“Proponents of SB1 argued that the cost of repairing vehicle damage from potholes and broken roads was greater than the cost of the tax. But this argument was disingenuous-much of the revenue from the tax increase is going to projects that that don’t fix potholes or cracked pavement.” Link

Proposition 10

Santa Rosa Press Democrat – No

“Faced with rent control, many landlords turn apartments into for-sale condominiums or convert their property to other uses. In San Francisco, a Stanford University study found, 15 percent of rental units were removed from the market after rent control was implemented. Santa Monica, West Hollywood and other cities that enacted rent control lost units, too. Rent control – or the threat of price controls – also is a disincentive for anyone contemplating construction of new rental housing.” Link
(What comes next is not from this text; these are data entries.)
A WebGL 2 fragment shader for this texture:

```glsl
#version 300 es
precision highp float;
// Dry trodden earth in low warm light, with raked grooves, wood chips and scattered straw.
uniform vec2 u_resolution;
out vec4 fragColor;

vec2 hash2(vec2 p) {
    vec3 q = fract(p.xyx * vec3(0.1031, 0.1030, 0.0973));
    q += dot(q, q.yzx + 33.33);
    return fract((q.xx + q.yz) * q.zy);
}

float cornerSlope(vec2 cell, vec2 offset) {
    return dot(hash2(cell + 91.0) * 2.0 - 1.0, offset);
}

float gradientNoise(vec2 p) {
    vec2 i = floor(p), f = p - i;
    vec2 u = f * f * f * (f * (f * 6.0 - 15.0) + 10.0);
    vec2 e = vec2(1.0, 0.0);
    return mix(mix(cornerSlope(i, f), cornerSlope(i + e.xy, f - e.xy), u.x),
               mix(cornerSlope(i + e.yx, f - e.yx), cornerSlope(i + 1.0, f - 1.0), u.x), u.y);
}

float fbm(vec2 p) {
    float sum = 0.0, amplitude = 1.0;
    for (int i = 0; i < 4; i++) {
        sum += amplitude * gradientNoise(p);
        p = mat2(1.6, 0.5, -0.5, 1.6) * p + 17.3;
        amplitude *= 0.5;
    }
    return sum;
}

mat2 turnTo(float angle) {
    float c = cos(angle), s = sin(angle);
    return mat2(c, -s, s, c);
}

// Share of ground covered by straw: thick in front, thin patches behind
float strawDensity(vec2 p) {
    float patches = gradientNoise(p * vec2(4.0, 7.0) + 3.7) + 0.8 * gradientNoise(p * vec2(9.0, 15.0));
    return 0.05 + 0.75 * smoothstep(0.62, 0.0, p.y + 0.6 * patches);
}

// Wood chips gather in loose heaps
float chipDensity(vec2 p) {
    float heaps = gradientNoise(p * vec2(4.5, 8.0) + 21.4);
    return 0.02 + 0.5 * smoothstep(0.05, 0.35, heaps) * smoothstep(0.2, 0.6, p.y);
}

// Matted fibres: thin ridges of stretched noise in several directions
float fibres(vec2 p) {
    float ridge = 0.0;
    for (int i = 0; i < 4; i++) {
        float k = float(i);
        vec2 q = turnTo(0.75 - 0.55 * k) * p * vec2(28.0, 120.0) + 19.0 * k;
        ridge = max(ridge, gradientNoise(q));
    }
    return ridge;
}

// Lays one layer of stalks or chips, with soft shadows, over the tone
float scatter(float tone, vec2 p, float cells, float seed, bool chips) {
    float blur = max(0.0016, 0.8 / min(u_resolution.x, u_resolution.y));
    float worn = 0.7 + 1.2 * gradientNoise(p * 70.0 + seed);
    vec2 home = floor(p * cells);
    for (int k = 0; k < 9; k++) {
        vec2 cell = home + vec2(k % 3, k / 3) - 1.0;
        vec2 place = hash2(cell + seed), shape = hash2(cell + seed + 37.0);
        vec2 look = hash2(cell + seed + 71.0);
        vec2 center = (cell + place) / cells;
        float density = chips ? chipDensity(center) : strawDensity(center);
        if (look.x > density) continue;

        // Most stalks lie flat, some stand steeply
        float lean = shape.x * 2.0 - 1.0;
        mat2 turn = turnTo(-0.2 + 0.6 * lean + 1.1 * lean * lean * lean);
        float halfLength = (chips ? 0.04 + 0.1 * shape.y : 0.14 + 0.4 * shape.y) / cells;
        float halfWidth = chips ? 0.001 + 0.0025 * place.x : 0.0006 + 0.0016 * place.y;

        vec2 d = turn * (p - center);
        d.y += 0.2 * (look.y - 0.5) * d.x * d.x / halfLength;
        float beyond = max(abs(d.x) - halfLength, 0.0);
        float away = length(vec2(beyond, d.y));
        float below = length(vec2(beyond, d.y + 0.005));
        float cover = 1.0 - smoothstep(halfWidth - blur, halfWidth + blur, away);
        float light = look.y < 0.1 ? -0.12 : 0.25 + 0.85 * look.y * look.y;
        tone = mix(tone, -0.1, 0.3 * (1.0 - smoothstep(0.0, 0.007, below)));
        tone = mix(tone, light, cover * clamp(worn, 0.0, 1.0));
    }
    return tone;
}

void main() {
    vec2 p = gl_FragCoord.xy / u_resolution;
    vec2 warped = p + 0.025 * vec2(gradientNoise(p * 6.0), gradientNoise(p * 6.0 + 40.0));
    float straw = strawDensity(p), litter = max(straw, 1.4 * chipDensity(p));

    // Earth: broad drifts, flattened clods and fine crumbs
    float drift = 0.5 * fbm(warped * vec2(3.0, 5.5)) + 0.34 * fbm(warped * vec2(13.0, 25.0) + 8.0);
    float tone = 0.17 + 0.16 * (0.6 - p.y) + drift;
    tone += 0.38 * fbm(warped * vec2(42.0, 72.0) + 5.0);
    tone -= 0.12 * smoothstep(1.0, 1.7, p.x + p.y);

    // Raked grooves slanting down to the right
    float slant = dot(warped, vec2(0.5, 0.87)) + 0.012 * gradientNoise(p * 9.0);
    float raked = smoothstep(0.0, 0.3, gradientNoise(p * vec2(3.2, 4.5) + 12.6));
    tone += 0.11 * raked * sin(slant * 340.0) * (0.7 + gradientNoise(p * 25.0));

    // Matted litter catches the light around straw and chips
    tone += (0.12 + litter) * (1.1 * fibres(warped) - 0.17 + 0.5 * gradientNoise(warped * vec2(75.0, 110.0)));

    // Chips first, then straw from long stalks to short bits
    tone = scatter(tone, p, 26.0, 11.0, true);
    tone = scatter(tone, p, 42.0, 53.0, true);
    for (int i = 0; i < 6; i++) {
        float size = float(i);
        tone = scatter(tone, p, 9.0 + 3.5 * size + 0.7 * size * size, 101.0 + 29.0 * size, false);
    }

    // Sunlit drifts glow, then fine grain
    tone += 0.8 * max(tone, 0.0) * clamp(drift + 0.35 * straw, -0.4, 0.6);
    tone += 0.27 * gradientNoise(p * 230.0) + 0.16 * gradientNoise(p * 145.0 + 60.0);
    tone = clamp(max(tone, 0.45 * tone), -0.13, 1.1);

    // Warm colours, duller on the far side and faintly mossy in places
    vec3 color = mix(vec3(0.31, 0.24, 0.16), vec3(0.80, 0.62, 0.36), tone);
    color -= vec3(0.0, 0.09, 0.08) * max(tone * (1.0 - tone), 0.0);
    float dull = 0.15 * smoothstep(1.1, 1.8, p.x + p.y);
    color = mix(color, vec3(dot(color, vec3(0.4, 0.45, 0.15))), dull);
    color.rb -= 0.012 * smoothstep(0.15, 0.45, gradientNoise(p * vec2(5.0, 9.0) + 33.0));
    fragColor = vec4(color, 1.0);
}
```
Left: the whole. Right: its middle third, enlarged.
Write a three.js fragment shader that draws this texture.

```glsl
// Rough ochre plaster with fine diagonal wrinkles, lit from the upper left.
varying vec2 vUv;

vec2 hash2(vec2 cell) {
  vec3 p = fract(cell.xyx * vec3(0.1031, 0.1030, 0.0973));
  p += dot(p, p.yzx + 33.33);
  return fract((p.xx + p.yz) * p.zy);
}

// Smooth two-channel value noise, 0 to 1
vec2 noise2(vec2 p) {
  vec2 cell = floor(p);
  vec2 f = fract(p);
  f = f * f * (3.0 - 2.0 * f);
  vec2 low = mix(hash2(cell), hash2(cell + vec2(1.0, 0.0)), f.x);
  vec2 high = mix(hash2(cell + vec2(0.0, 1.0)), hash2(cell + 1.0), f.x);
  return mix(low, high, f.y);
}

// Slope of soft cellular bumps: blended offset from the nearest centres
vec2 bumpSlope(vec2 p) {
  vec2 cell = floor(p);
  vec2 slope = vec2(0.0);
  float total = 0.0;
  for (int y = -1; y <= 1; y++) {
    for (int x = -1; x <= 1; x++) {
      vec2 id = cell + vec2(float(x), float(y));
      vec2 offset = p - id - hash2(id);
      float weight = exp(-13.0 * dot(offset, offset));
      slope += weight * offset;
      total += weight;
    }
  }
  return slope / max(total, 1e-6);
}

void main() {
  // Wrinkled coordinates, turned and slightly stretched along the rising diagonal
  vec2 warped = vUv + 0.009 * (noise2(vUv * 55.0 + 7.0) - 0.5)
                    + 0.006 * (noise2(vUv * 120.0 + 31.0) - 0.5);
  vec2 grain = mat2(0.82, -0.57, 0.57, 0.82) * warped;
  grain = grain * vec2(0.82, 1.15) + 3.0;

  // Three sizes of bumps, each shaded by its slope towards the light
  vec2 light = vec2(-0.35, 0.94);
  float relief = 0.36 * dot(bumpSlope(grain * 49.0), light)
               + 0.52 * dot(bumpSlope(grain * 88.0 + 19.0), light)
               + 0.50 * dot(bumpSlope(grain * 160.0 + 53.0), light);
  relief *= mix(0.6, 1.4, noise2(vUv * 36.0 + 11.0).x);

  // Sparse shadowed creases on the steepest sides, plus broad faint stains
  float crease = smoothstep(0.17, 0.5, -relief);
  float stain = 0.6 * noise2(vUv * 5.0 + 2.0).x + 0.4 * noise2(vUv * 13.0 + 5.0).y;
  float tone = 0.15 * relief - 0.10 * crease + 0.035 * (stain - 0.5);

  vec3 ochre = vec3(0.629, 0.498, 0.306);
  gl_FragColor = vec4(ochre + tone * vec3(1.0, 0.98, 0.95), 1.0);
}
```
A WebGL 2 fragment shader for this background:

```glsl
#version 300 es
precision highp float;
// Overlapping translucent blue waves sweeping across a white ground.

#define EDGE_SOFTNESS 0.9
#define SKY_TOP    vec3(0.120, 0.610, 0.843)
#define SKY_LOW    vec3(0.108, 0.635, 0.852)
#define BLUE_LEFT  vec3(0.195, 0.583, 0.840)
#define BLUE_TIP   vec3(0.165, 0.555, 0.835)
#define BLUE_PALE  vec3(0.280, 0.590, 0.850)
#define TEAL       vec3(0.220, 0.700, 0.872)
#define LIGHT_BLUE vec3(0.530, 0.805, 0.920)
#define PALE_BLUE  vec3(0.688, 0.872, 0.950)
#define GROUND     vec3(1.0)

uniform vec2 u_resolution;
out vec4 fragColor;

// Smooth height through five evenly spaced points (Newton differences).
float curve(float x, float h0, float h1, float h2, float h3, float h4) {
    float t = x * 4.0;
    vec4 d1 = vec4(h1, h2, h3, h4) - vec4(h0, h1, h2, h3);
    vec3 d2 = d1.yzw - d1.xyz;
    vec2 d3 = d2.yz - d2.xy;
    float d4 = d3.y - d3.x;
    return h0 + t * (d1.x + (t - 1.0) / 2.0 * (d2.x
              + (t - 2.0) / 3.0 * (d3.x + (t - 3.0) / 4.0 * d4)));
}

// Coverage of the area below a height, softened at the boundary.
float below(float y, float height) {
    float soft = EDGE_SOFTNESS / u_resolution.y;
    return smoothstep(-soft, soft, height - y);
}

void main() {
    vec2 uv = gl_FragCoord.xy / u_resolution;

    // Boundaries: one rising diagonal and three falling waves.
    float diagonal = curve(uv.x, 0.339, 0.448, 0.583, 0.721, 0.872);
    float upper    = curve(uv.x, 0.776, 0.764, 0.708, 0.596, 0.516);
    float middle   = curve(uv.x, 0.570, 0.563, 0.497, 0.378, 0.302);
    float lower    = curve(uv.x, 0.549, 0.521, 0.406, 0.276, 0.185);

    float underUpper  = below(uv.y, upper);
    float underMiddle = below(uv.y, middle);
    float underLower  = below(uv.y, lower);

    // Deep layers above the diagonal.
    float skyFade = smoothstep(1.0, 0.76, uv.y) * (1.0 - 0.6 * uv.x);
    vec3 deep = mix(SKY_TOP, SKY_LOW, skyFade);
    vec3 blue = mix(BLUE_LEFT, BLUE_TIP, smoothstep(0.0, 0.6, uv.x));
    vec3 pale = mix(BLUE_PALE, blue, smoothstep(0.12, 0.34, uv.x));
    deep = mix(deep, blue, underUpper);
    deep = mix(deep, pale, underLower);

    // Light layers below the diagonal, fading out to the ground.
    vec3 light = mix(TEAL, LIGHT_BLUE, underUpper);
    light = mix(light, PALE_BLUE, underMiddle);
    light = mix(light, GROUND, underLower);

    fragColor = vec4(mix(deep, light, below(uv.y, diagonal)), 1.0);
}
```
Ventura County Star – No

“The main reason for California’s affordable housing shortage is simple: too much demand and not enough supply. Prop. 10 does nothing to address that disparity and indeed could make it worse. For that reason and others, we urge you to vote no on Proposition 10.” link

La Opinión – No

“Hay iniciativas electorales que tienen la buena intención de resolver un problema serio como la crisis de vivienda en California. La Proposición 10 es una de ellas, sin embargo a la larga su impacto es más perjudicial que beneficioso por su efecto no intencionado.”

“There are electoral initiatives that have the good intention of solving a serious problem like the housing crisis in California. Proposition 10 is one of them, but in the long run its impact is more harmful than beneficial because of its unintended effect.” Link